-- Opening Marker --

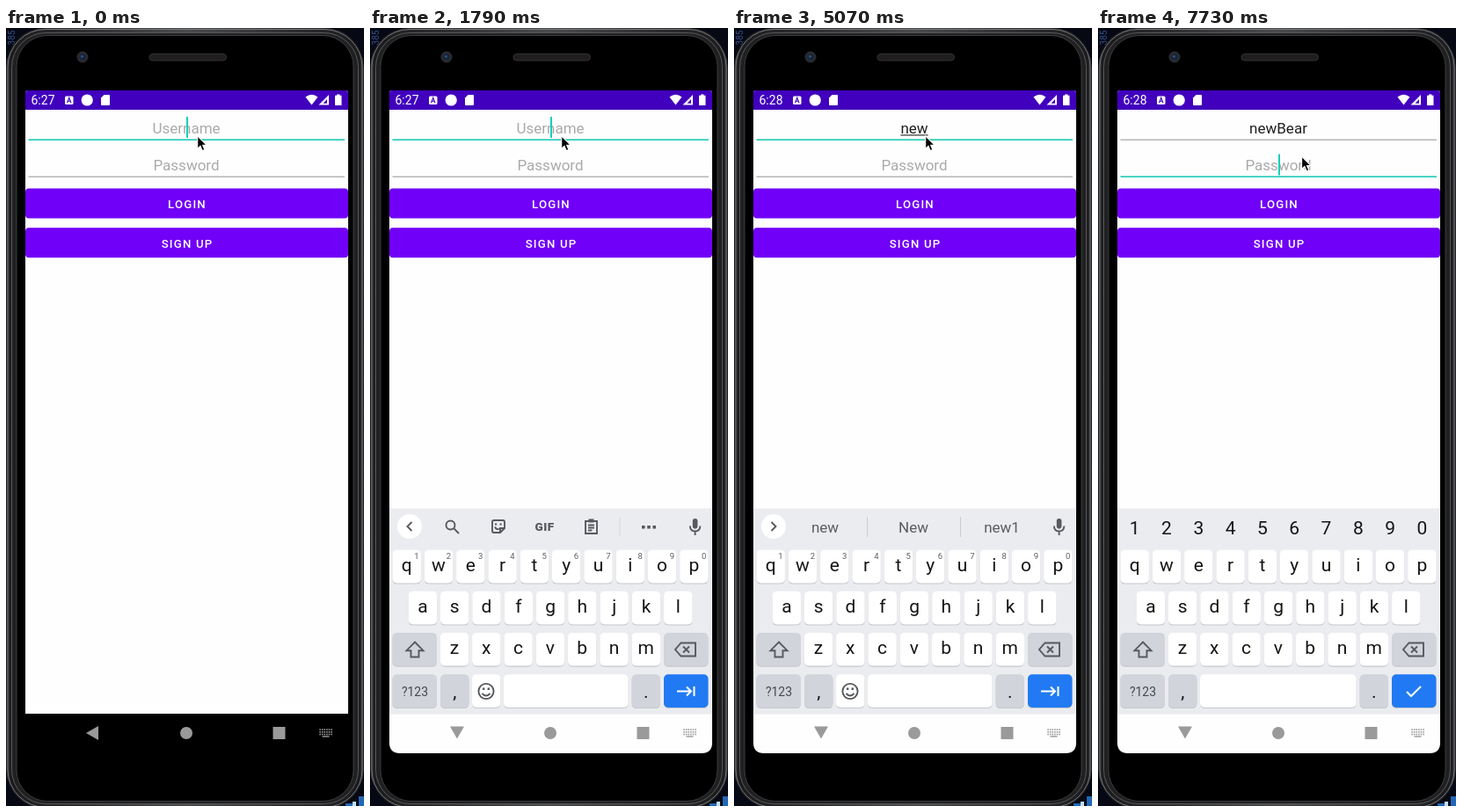
Recreate the animation shown at these times as an HTML page. Size 407 px wide and 885 px high, loop 8 s.

```html
<!DOCTYPE html>
<html lang="en">
<head>
<meta charset="utf-8">
<title>Login form typing</title>
<style>
  html, body { margin: 0; width: 100%; height: 100%; overflow: hidden; background: #060914; }
  svg { display: block; width: 407px; height: 885px; }
  text { font-family: Roboto, "Noto Sans", sans-serif; text-anchor: middle; }
  .field { font-size: 17px; fill: #1f1f1f; }
  .hint { font-size: 17px; fill: #aaa; }
  .btn { font-size: 13.2px; font-weight: 500; letter-spacing: 1.18px; fill: #fff; }
  .key { font-size: 21px; fill: #151515; }
  .sup { font-size: 9.5px; fill: #5c5e62; }
  .word { font-size: 17px; fill: #5a5c60; }
  .line { fill: none; stroke: #56595e; stroke-width: 1.9; }
</style>
</head>
<body>
<svg id="stage" viewBox="0 0 407 885">
  <defs>
    <linearGradient id="rim" x1="0" x2="1" y1="0" y2="0">
      <stop offset="0" stop-color="#3a3b3d"/><stop offset=".012" stop-color="#1b1b1d"/>
      <stop offset=".5" stop-color="#4a4b4d"/>
      <stop offset=".988" stop-color="#1b1b1d"/><stop offset="1" stop-color="#3a3b3d"/>
    </linearGradient>
    <clipPath id="screen"><path d="M22 74q0-3 3-3H386q3 0 3 3V813q0 12-12 12H34q-12 0-12-12Z"/></clipPath>
  </defs>

  <!-- desktop behind the phone -->
  <rect width="407" height="885" fill="#060914"/>
  <text transform="translate(10 11) rotate(-90)" font-size="10" fill="#34508c">385</text>
  <path d="M386 882h9v3h-9zM401 874h6v11h-6z" fill="#2368b8"/>
  <path d="M394 880h4v5h-4z" fill="#c3def4"/>

  <!-- phone body -->
  <rect x=".5" y="0" width="406" height="888" rx="44" fill="url(#rim)"/>
  <rect x="2" y="1.5" width="403" height="885" rx="43" fill="none" stroke="#77797b"/>
  <rect x="6.5" y="5.5" width="394" height="877" rx="39" fill="#202022" stroke="#58595b"/>
  <rect x="12" y="8.5" width="383" height="871" rx="35" fill="#000" stroke="#3b3c3e"/>
  <circle cx="87" cy="33" r="6.5" fill="#292b30"/>
  <circle cx="87" cy="33" r="3.6" fill="#15243a"/>
  <circle cx="86.4" cy="32.4" r="1.4" fill="#35557d"/>
  <rect x="163" y="29.5" width="87.500" height="7.500" rx="3.700" fill="#201d1f" stroke="#343234"/>

  <g clip-path="url(#screen)">
    <rect x="22" y="71" width="367" height="709" fill="#fefefe"/>
    <rect x="22" y="71" width="367" height="22" fill="#4100bd"/>
    <g fill="#fff">
      <text id="clock" x="42" y="87" font-size="14"></text>
      <rect x="67" y="77.500" width="9.500" height="9.500" rx="1.500"/>
      <circle cx="92.200" cy="82" r="6.600"/>
      <path d="M111.500 76h5.500q1 0 1 1v10q0 1-1 1h-8q-1 0-1-1v-7.500z"/>
      <path d="M340.500 78.500q7-5.500 14 0l-7 9z"/>
      <path d="M367 76v11.500h-11.500zm-2 5-4.500 4.800h4.500z" fill-rule="evenodd"/>
      <path d="M376 75.500h3.500v1.300h2V88h-7.500V76.800h2z"/>
    </g>
    <path d="M69.500 85.200l2.250-6 2.250 6m-3.700-2h2.900" fill="none" stroke="#4100bd" stroke-width="1.100"/>

    <text id="userHint" class="hint" x="205" y="120">Username</text>
    <text id="user" class="field" x="205" y="120"></text>
    <rect id="under" y="121.300" height="1.200" fill="#333"/>
    <rect id="userLine" x="25.500" width="359.500"/>
    <text class="hint" x="205" y="162">Password</text>
    <rect id="passLine" x="25.500" width="359.500"/>
    <rect id="caret" width="2" height="24" fill="#16cfbd"/>

    <g fill="#7000f7">
      <rect x="22" y="182.500" width="367" height="34" rx="4"/>
      <rect x="22" y="227.200" width="367" height="34" rx="4"/>
    </g>
    <text class="btn" x="206" y="204.800">LOGIN</text>
    <text class="btn" x="206" y="249.500">SIGN UP</text>

    <rect id="navBack" x="22" y="780" width="367" height="45" fill="#fefefe"/>

    <g id="board">
      <rect x="22" y="546.500" width="367" height="234" fill="#ebecf0"/>
      <g id="bar">
        <circle cx="45" cy="567" r="14" fill="#fff"/>
        <path id="chevron" class="line"/>
      </g>
      <g id="tools">
        <circle class="line" cx="91.500" cy="565.500" r="5"/>
        <path class="line" d="M95.200 569.200l5.800 5.800" stroke-width="2.300"/>
        <path class="line" d="M141 560h10q2 0 2 2v7l-5 5h-7q-2 0-2-2v-10q0-2 2-2zM148 574v-5h5M142 567.500q2 4 5 2"/>
        <path d="M142 563.500h2.200v2h-2.200zm5.500 0h2.200v2h-2.200z" fill="#56595e"/>
        <text x="198.500" y="571.800" font-size="13.500" font-weight="900" letter-spacing=".4" fill="#56595e">GIF</text>
        <path class="line" d="M245 561h13v14h-13zM248 565.500h7m-7 3h7m-7 3h4.500"/>
        <path d="M248.500 558.500h6v4h-6z" fill="#56595e"/>
        <path d="M284 557v21" stroke="#d5d7db"/>
        <path d="M309 566h3.600v3.600h-3.600zm6.200 0h3.600v3.600h-3.600zm6.200 0h3.600v3.600h-3.600z" fill="#56595e"/>
      </g>
      <g id="words">
        <path d="M151.500 556v23M257.500 556v23" stroke="#c9cbd0"/>
      </g>
      <g id="mic">
        <rect x="366.800" y="558" width="5.600" height="11.500" rx="2.800" fill="#56595e"/>
        <path class="line" d="M363.800 566.500q.4 6 5.800 6t5.800-6M369.600 572.500v4.500"/>
      </g>
      <g id="digits"></g>
      <g id="keys"></g>
      <g id="sups"></g>
      <path class="line" d="M51 698.500l9.500 9.700h-5v7.300h-9v-7.300h-5z"/>
      <path class="line" d="M353.500 699.500H370v15h-16.500l-6.500-7.500zM356 703.500l7 7m0-7l-7 7"/>
      <text x="51" y="759.500" font-size="14" fill="#45484d">?123</text>
      <g id="face">
        <circle class="line" cx="132" cy="754.500" r="8.600"/>
        <path class="line" d="M127.500 757q4.500 5 9 0"/>
        <path d="M128 750.500h2.400v2.400H128zm5.600 0h2.400v2.400h-2.400z" fill="#56595e"/>
      </g>
      <path id="enter" fill="none" stroke="#fff" stroke-width="2"/>
    </g>

    <g id="nav" fill="#9a9a9a">
      <path id="back" d="M-8 0L6-8V8z"/>
      <circle cx="205" cy="802" r="7"/>
      <rect x="303.500" y="795" width="14" height="14"/>
      <g id="dots"></g>
    </g>
  </g>

  <path id="mouse" d="M0 0V14.500L3.300 11.500 5.500 16.800 8.200 15.700 6 10.600H10.500Z" fill="#000" stroke="#fff" stroke-width="1.100"/>
</svg>
<script>
const NS = "http://www.w3.org/2000/svg";
const $ = id => document.getElementById(id);

function set(el, attrs) {
  for (const k in attrs) el.setAttribute(k, attrs[k]);
  return el;
}
function add(parent, tag, attrs, text) {
  const el = set(document.createElementNS(NS, tag), attrs);
  if (text) el.textContent = text;
  return parent.appendChild(el);
}
const show = (id, on) => set($(id), { display: on ? "inline" : "none" });

// Keyboard
const keys = $("keys"), PITCH = 36.3;
function cap(x, y, w, fill) {
  add(keys, "rect", { x, y: y + 1.2, width: w, height: 37.6, rx: 5, fill: "#c6c8cd" });
  return add(keys, "rect", { x, y, width: w, height: 37.6, rx: 5, fill });
}
function letters(row, x0, y) {
  [...row].forEach((c, i) => {
    const x = x0 + i * PITCH;
    cap(x - 16.2, y, 32.4, "#fff");
    add(keys, "text", { class: "key", x, y: y + 24.2 }, c);
  });
}
const GREY = "#d1d4da";
letters("qwertyuiop", 41.7, 593.8);
letters("asdfghjkl", 59.9, 640.8);
letters("zxcvbnm", 96, 688);
cap(25.500, 688, 50.500, GREY);
cap(334, 688, 50.500, GREY);
cap(25.500, 735.300, 50.500, GREY);
cap(80, 735.300, 32.400, GREY);
const emojiKey = cap(116, 735.300, 32.400, "#fff");
const space = cap(152, 735.300, 141.500, "#fff");
const spaceShade = space.previousSibling;
cap(297.600, 735.300, 32.400, GREY);
cap(334, 735.300, 50.500, "#217af3");
add(keys, "text", { class: "key", x: 96.2, y: 762, "font-size": 18 }, ",");
add(keys, "text", { class: "key", x: 313.8, y: 762, "font-size": 18 }, ".");
[..."1234567890"].forEach((d, i) => {
  const x = 41.7 + i * PITCH;
  add($("sups"), "text", { class: "sup", x: x + 11.3, y: 604 }, d);
  add($("digits"), "text", { class: "key", x, y: 575.5 }, d);
});
const words = [103.5, 204, 304.5].map(x => add($("words"), "text", { class: "word", x, y: 574 }));

// Input-method icon in the navigation bar
for (let i = 0; i < 18; i++)
  add($("dots"), "rect", { x: 356.3 + i % 6 * 2.6, y: 797.3 + Math.floor(i / 6) * 2.7, width: 1.6, height: 1.6 });
add($("dots"), "rect", { x: 359.5, y: 805.2, width: 8, height: 1.4 });

// Each step overrides part of the state from its time on
const LOOP = 8000;
const steps = [
  [0, { clock: "6:27", user: "", mark: 0, caret: 1, focus: "user", board: 0, drop: 0, turn: 0, words: null, mouse: [217.7, 122.8], digits: 0 }],
  [150, { board: 1, drop: 10, turn: -45 }],
  [300, { drop: 0, turn: -90, caret: 0 }],
  [900, { caret: 1 }],
  [1350, { caret: 0 }],
  [1790, { caret: 1 }],
  [2390, { caret: 0 }],
  [2840, { caret: 1 }],
  [3140, { user: "n", mark: 1 }],
  [3280, { user: "new", mark: 2, words: ["ne", "need", "new"] }],
  [3580, { mark: 3, words: ["new", "New", "new1"] }],
  [3870, { clock: "6:28" }],
  [4020, { caret: 0 }],
  [4620, { caret: 1 }],
  [5070, { caret: 0 }],
  [5210, { user: "newB", mark: 3, caret: 1 }],
  [5510, { user: "newBe", mark: 4, words: ["newB", "new", "news"] }],
  [5660, { user: "newBea", mark: 5, words: ["newBe", "news", "newsletter"] }],
  [5960, { user: "newBear", mark: 6, words: ["newBea", "news", "newsletter"] }],
  [6110, { mark: 7, words: ["newBear", "news", "newsletter"] }],
  [6260, { mouse: [220, 126] }],
  [6400, { mouse: [227, 138] }],
  [6550, { mouse: [231.6, 146] }],
  [6690, { focus: "pass", mark: 0 }],
  [6840, { digits: 1 }],
  [7280, { caret: 0 }],
  [7730, { caret: 1 }]
];

function fieldLine(id, y, on) {
  set($(id), { y: on ? y - .3 : y, height: on ? 1.7 : 1.1, fill: on ? "#2bcdb8" : "#9b9b9b" });
}

function draw(s) {
  const onUser = s.focus === "user", user = $("user");
  $("clock").textContent = s.clock;
  user.textContent = s.user;
  show("userHint", !s.user);
  const width = s.user ? user.getComputedTextLength() : 0;
  set($("under"), { x: 205 - width / 2, width: s.mark ? user.getSubStringLength(0, s.mark) : 0 });
  fieldLine("userLine", 126.6, onUser);
  fieldLine("passLine", 168.6, !onUser);
  show("caret", s.caret);
  set($("caret"), onUser ? { x: 205 + width / 2, y: 101 } : { x: 205, y: 143.5 });

  show("board", s.board);
  show("navBack", s.board);
  set($("board"), { transform: `translate(0 ${s.drop})` });
  show("bar", !s.digits);
  show("mic", !s.digits);
  show("tools", !s.words);
  show("words", s.words && !s.digits);
  show("digits", s.digits);
  show("sups", !s.digits);
  show("face", !s.digits);
  set($("chevron"), { d: s.words ? "M42.5 562l5 5-5 5" : "M47.5 562l-5 5 5 5" });
  words.forEach((w, i) => { w.textContent = s.words ? s.words[i] : ""; });

  emojiKey.style.display = emojiKey.previousSibling.style.display = s.digits ? "none" : "";
  for (const r of [space, spaceShade])
    set(r, s.digits ? { x: 116, width: 177.5 } : { x: 152, width: 141.5 });
  set($("enter"), { d: s.digits ? "M351 755l5 5 11-11" : "M349 754.5h15.500M360 749.500l5 5-5 5M368.500 749v11" });

  set($("back"), { transform: `translate(99 ${s.turn ? 800.5 : 802}) rotate(${s.turn})` });
  set($("mouse"), { transform: `translate(${s.mouse})` });
}

const start = performance.now();
let shown = -1;
function tick(now) {
  const t = Math.max(0, now - start) % LOOP;
  const past = steps.filter(([at]) => at <= t);
  if (past.length !== shown) {
    shown = past.length;
    draw(Object.assign({}, ...past.map(p => p[1])));
  }
  requestAnimationFrame(tick);
}
tick(start);
</script>
</body>
</html>
```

-- Closing Marker --

Your answer should be every line above that contains the word "none".

  .line { fill: none; stroke: #56595e; stroke-width: 1.9; }
  <rect x="2" y="1.5" width="403" height="885" rx="43" fill="none" stroke="#77797b"/>
    <path d="M69.500 85.200l2.250-6 2.250 6m-3.700-2h2.900" fill="none" stroke="#4100bd" stroke-width="1.100"/>
      <path id="enter" fill="none" stroke="#fff" stroke-width="2"/>
const show = (id, on) => set($(id), { display: on ? "inline" : "none" });
  emojiKey.style.display = emojiKey.previousSibling.style.display = s.digits ? "none" : "";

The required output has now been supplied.